■ Work instructions ■
Wherever the word "paint" occurs in the listing below, copy that whole line.

■ The input ■
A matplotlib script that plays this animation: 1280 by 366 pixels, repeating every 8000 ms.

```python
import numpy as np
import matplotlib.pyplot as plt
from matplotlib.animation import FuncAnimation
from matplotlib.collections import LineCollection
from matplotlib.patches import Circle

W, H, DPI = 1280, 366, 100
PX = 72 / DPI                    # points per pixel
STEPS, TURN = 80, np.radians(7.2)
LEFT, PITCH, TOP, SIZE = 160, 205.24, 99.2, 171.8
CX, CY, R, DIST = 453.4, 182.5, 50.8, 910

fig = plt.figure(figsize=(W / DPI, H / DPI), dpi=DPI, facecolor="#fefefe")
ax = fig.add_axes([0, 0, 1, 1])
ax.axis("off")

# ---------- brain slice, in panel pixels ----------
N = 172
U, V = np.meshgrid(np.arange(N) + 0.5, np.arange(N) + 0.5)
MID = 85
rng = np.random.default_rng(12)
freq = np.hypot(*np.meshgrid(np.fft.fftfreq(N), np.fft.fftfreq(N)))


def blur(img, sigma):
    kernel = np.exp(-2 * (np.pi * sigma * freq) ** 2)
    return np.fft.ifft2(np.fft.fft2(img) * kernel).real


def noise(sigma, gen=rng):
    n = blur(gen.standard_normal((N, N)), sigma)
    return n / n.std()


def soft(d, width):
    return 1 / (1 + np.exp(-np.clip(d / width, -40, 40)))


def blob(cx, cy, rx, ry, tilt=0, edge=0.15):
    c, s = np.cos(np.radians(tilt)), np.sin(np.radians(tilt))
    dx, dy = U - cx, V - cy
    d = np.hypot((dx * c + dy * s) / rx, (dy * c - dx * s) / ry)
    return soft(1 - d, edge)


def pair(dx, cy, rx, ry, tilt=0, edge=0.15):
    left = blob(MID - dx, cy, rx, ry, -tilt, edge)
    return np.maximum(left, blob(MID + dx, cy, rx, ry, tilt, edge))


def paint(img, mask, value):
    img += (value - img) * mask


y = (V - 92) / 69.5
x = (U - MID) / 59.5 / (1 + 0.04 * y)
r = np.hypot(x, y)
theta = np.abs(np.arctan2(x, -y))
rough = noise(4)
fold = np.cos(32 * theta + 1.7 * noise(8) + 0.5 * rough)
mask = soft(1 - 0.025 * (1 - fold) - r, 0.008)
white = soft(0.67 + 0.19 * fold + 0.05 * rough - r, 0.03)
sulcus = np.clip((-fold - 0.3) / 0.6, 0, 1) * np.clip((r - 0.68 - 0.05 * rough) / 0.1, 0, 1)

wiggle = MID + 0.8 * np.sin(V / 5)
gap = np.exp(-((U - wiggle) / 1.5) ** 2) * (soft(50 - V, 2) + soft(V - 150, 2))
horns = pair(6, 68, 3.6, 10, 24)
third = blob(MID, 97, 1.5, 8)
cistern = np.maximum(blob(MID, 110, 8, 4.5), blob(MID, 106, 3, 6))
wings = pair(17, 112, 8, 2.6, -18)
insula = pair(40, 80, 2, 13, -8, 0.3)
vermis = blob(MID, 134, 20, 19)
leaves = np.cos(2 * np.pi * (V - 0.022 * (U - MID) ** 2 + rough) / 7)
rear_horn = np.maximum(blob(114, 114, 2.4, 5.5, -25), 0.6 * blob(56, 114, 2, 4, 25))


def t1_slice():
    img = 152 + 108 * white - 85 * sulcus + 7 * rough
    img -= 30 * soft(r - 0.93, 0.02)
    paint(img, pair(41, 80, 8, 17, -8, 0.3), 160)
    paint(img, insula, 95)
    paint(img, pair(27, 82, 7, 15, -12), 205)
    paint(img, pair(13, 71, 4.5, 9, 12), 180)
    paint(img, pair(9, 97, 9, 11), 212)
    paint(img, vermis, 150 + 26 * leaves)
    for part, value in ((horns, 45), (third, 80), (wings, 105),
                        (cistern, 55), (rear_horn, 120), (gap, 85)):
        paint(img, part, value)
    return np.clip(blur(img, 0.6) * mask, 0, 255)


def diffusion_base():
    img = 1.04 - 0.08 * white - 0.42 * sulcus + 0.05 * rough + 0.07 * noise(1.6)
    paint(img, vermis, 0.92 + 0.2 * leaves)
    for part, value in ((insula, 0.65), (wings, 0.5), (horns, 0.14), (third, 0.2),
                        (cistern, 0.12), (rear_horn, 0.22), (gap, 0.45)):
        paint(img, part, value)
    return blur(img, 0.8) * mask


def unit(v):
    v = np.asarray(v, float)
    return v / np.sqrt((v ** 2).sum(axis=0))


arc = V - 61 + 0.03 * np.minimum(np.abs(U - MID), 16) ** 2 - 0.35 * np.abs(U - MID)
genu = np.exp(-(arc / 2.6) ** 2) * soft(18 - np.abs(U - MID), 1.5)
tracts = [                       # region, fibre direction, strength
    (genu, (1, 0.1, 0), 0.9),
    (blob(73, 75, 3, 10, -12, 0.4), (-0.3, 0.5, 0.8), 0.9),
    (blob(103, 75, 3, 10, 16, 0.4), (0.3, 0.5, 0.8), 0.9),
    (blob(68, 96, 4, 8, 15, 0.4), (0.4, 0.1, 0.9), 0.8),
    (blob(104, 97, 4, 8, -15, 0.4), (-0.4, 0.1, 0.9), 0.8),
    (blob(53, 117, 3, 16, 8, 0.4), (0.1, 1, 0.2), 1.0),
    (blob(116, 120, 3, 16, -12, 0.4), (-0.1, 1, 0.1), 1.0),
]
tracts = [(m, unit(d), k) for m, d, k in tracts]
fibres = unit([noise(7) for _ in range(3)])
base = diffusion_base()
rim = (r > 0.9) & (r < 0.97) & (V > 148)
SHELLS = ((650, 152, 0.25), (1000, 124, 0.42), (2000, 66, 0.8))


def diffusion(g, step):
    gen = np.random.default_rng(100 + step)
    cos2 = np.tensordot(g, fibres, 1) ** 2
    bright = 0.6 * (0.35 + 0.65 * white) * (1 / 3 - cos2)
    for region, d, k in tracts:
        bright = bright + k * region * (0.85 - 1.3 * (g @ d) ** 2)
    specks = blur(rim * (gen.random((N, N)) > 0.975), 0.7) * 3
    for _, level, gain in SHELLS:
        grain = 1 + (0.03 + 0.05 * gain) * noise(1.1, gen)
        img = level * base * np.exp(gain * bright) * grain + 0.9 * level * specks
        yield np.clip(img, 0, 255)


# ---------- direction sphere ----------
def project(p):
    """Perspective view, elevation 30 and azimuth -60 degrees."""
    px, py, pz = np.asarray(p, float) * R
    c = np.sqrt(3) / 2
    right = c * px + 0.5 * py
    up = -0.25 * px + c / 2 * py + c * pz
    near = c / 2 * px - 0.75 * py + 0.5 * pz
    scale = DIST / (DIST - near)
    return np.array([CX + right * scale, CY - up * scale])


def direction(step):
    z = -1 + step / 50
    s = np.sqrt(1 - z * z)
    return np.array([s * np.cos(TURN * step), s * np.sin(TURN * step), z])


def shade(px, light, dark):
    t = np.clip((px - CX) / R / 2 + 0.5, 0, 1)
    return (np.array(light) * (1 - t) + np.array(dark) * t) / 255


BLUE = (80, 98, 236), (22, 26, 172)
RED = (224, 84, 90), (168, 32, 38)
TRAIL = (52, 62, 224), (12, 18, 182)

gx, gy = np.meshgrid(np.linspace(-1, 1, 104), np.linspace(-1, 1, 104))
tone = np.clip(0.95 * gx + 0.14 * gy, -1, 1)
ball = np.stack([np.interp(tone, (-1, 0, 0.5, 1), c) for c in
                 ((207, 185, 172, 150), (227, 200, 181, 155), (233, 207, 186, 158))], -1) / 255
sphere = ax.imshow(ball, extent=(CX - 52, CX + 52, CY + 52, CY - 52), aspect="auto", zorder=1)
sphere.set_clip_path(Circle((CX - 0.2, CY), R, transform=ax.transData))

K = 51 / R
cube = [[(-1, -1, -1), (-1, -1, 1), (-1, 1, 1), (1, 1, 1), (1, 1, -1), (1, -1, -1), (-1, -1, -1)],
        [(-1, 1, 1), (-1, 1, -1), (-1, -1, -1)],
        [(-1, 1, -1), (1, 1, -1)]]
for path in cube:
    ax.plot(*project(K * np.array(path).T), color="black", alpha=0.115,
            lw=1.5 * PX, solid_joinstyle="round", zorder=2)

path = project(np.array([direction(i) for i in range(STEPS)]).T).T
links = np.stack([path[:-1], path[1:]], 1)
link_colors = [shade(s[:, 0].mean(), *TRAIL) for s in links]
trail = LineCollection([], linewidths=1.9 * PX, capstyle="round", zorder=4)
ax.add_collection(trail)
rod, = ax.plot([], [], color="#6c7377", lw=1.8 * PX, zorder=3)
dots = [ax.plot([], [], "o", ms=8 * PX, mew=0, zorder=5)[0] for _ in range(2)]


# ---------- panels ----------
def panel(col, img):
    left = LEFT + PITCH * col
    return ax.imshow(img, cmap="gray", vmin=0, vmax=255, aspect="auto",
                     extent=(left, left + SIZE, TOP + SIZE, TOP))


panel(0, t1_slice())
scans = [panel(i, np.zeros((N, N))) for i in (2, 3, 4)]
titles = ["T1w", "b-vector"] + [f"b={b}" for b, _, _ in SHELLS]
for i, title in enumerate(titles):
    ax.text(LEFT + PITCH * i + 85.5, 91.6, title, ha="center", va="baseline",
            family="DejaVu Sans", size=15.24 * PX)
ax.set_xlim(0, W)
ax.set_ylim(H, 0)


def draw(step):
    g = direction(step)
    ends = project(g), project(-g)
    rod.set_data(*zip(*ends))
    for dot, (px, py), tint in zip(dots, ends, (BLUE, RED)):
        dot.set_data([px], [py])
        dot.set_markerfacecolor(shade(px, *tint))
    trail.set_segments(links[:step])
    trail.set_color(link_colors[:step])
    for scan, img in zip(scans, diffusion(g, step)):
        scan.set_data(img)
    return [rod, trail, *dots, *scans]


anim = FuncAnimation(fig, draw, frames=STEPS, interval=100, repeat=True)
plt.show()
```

■ Response ■
def paint(img, mask, value):
    paint(img, pair(41, 80, 8, 17, -8, 0.3), 160)
    paint(img, insula, 95)
    paint(img, pair(27, 82, 7, 15, -12), 205)
    paint(img, pair(13, 71, 4.5, 9, 12), 180)
    paint(img, pair(9, 97, 9, 11), 212)
    paint(img, vermis, 150 + 26 * leaves)
        paint(img, part, value)
    paint(img, vermis, 0.92 + 0.2 * leaves)
        paint(img, part, value)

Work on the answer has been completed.